Secretary Gates says coalition and Afghan troops have worked hard during the winter to expand security zones in several parts of the country, including the Taliban heartland in the south. He says Afghan President Hamid Karzai will soon announce the first areas where Afghan troops will take responsibility for security, and that will create the structure for the July troop reduction President Barack Obama promised when he approved the surge of forces to Afghanistan over a year ago.
“While no decisions on numbers have been made, in my view we will be well-positioned to begin drawing down some U.S. and coalition forces this July, even as we redeploy others to different parts of the country,” he said.
U.S. officials have repeatedly said the drawdown will be gradual and based on security conditions, but Gates said U.S. troop totals, now about 150,000, will remain high well after July. He says the United States is seeking a long-term strategic partnership with Afghanistan, even after the scheduled transfer of full security authority at the end of 2014.
“The United States is open to having some presence here in terms of training and assistance, perhaps making use of facilities made available to us by the Afghan government for those purposes. We have no interest in permanent bases, but if the Afghans want us here, we are certainly prepared to contemplate that,” Gates said.
Gates said negotiations on the long-term relationship will begin next week, with a visit here by an American delegation.
The secretary also apologized for civilian deaths caused by U.S. Forces in recent days. Nine Afghan boys were killed in a U.S. airstrike in the eastern province of Kunar last week. The pilots mistook the boys for insurgents. “This breaks our heart. Not only is their loss a tragedy for the families, it is a setback for our relationship with the Afghan people, whose security is our chief concern,” he said.
Gates said more than 80 percent of the civilian casualties in the Afghan war are caused by insurgents. U.S. officials frequently note that the insurgents target civilians, while deaths caused by coalition forces are accidents that they work hard to avoid.

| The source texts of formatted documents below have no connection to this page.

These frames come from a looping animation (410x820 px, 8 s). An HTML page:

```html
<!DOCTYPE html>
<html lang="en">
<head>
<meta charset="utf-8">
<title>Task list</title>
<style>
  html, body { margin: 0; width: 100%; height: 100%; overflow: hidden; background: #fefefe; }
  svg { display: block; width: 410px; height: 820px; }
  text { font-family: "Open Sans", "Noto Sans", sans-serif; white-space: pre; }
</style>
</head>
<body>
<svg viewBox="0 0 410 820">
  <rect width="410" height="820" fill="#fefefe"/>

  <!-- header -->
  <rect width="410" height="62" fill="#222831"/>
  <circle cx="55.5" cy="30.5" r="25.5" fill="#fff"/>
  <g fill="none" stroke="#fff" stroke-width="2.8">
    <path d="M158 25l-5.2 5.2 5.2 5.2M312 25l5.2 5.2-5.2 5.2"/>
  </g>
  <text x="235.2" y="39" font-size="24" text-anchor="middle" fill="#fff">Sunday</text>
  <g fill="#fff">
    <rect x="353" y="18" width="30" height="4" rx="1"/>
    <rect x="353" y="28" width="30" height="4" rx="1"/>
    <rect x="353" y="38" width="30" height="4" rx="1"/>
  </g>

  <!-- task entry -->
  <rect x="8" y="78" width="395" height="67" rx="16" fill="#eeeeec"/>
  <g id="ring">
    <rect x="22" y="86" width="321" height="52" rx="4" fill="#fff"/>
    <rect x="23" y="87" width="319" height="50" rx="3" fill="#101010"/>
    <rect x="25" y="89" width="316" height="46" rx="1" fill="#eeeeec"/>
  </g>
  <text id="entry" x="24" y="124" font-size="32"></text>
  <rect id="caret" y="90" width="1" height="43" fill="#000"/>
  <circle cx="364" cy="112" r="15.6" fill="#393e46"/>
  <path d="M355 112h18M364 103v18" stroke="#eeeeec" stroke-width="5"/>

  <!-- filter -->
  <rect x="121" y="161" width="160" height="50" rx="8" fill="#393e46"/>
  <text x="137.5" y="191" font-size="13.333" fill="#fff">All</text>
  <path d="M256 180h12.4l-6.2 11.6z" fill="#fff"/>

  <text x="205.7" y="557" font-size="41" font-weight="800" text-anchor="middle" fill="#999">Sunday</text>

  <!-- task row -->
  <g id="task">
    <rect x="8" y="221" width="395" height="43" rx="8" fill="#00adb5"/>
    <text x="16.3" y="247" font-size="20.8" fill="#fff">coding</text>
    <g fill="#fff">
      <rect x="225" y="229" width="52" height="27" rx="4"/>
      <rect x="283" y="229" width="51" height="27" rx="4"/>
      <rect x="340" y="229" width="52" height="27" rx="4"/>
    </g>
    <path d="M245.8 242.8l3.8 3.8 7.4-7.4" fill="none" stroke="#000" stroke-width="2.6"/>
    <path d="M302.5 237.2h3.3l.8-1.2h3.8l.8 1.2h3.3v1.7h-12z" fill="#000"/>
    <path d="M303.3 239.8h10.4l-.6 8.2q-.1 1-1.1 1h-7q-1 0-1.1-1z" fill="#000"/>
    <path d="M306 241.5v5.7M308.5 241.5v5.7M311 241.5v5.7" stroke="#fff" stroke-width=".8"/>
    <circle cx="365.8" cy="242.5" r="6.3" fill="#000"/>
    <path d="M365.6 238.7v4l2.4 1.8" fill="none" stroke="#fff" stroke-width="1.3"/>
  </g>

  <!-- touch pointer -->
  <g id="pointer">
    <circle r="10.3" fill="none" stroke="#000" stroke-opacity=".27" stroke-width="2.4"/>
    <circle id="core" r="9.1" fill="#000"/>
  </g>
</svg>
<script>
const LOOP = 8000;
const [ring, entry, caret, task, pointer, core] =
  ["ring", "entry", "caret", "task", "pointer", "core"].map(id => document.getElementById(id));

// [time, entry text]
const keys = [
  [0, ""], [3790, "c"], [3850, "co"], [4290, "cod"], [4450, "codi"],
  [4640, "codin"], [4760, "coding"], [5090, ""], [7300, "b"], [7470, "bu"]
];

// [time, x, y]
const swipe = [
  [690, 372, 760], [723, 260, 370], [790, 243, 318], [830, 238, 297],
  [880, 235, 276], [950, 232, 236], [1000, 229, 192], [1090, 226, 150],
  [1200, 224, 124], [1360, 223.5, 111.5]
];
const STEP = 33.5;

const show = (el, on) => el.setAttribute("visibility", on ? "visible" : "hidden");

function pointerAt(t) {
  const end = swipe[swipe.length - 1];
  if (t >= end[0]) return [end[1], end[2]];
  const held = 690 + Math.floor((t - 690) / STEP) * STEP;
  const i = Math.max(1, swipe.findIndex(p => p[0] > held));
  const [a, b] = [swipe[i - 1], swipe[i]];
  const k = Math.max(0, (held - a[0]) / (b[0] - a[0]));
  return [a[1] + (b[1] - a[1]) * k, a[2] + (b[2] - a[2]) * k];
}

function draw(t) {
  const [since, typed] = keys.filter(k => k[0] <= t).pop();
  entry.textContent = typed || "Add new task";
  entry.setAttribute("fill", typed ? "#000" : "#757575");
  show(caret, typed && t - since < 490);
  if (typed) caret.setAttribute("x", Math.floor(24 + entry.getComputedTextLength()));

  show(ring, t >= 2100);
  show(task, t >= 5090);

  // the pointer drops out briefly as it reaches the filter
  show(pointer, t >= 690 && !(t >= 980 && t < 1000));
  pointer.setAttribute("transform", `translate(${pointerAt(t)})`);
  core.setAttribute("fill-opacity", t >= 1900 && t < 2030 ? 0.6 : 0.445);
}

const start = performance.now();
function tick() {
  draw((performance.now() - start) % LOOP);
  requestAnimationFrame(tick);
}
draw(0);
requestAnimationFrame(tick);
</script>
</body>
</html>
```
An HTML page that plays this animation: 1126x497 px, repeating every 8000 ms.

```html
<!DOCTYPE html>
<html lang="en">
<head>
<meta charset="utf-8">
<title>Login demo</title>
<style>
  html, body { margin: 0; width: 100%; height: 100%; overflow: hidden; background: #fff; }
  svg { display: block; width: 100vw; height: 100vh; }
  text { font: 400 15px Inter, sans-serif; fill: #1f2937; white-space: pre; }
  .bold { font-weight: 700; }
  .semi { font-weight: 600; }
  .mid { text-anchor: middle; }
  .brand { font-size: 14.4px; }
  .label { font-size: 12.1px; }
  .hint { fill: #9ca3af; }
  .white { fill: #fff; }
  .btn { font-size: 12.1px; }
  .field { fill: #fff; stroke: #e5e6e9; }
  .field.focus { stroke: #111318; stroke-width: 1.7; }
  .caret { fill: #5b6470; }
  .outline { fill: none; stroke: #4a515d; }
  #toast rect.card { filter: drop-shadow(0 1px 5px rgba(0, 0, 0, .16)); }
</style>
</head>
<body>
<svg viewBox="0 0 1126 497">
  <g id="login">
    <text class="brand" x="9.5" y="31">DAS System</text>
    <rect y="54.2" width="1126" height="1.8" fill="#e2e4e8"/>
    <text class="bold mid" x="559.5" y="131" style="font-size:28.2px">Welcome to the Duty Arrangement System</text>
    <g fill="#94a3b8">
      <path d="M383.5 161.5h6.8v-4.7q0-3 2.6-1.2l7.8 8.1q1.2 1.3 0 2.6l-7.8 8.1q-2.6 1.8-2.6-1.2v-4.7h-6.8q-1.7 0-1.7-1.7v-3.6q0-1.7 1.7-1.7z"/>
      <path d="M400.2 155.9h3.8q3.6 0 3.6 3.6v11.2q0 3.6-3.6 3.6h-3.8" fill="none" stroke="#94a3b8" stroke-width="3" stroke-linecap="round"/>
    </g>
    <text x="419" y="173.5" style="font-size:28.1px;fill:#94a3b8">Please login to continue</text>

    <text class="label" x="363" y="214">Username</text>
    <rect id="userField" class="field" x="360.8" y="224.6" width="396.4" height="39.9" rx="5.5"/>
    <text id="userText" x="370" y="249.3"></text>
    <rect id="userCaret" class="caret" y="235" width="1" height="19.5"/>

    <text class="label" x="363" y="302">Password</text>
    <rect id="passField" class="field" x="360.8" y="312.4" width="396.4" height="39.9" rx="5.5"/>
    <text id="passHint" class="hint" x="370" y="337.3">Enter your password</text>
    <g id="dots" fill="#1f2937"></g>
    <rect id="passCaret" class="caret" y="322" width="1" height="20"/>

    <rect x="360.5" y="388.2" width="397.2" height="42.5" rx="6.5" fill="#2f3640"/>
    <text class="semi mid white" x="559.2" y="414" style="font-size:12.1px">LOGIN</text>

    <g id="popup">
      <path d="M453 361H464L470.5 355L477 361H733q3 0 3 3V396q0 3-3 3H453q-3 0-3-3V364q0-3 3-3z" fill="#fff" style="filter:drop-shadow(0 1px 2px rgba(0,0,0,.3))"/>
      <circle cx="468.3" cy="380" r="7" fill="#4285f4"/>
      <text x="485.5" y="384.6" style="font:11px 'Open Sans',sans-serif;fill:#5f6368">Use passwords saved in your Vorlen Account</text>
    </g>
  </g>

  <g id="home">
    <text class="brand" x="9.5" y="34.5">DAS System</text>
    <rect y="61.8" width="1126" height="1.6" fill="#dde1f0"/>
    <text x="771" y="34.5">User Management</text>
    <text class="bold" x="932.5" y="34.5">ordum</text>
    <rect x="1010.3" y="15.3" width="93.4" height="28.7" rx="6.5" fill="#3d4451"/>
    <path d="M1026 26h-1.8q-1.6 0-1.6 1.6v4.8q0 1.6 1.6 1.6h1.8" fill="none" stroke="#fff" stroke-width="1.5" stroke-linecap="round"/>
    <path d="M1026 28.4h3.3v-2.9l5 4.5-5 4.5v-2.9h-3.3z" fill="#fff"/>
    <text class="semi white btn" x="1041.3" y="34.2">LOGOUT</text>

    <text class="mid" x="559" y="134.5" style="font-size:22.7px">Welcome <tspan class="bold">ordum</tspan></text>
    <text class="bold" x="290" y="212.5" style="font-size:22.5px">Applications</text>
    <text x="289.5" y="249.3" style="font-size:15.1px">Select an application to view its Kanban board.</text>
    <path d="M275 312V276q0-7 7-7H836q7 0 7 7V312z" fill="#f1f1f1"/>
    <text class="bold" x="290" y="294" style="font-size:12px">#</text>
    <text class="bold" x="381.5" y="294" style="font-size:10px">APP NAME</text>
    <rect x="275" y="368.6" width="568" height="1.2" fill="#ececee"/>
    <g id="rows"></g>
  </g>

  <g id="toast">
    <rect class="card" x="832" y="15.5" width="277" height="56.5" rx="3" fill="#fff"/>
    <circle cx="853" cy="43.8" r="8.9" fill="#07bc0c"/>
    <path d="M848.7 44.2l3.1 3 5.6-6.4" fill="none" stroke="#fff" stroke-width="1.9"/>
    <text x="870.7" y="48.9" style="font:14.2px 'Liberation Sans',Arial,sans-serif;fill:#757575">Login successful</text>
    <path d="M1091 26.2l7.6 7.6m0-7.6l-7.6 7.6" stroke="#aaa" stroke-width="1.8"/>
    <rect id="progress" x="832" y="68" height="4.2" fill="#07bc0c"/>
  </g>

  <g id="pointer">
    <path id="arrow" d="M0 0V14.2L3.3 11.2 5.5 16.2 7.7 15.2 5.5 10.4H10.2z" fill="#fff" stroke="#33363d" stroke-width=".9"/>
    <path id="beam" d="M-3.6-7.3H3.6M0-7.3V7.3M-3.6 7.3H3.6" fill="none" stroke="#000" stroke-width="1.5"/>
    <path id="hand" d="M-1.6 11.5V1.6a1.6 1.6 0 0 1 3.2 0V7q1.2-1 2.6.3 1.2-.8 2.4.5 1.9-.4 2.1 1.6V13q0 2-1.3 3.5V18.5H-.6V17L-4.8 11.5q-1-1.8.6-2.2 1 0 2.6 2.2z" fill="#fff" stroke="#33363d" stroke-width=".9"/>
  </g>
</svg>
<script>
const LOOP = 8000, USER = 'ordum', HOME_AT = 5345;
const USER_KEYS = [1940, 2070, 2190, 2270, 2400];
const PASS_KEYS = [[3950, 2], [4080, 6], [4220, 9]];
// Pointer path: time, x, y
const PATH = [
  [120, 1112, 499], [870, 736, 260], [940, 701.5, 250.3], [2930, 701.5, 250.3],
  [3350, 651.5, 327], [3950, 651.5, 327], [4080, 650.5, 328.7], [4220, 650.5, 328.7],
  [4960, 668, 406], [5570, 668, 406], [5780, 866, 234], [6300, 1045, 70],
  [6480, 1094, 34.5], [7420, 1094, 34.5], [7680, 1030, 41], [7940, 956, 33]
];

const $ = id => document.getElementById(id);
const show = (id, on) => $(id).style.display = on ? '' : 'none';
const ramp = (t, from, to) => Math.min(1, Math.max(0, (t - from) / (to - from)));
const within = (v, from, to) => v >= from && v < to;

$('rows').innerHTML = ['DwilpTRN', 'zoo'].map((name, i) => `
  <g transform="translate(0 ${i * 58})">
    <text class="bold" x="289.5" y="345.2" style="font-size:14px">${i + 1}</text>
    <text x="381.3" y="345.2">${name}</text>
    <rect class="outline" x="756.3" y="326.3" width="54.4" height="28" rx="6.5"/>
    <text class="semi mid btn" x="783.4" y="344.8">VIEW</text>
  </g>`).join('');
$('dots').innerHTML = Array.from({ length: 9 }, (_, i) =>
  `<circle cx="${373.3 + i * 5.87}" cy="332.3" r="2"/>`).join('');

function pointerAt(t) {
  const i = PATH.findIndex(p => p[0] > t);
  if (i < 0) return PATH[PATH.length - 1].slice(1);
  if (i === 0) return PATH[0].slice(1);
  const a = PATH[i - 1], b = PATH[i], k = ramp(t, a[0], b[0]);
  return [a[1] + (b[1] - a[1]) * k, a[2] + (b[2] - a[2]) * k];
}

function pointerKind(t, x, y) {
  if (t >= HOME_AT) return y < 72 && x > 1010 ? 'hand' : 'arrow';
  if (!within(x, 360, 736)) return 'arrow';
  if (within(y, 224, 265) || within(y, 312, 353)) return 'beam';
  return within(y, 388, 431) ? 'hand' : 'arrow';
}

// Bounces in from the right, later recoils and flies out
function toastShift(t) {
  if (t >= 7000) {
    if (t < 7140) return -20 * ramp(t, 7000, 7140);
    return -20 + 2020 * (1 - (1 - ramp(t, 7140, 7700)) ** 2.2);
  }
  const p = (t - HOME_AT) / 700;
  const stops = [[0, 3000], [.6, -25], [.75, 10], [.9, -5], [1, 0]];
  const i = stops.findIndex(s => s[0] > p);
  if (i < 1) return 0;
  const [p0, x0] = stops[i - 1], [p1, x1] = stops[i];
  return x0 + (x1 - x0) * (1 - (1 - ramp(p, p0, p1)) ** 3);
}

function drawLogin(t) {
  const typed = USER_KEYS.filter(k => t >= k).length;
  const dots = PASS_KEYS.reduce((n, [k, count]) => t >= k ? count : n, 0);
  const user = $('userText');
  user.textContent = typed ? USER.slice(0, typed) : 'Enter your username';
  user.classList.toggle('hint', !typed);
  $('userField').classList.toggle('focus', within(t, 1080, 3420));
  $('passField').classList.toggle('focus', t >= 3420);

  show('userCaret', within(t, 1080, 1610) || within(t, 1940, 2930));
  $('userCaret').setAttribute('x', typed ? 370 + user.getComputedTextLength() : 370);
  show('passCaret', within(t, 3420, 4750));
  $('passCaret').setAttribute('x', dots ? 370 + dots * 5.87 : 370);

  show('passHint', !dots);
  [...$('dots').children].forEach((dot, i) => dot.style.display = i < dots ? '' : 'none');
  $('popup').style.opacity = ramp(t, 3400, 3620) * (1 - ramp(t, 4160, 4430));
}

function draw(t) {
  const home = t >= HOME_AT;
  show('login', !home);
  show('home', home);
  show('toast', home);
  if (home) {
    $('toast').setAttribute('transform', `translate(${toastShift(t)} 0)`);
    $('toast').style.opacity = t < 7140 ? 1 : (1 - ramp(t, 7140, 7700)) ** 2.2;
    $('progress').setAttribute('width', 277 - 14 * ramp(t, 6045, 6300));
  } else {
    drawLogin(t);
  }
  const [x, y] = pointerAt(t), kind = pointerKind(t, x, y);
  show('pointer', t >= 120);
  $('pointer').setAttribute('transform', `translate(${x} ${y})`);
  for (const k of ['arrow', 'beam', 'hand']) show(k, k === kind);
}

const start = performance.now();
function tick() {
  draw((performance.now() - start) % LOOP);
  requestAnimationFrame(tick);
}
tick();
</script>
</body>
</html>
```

President Karzai accepted Gates' apology but repeated his insistence that coalition forces bring civilian casualty figures to zero.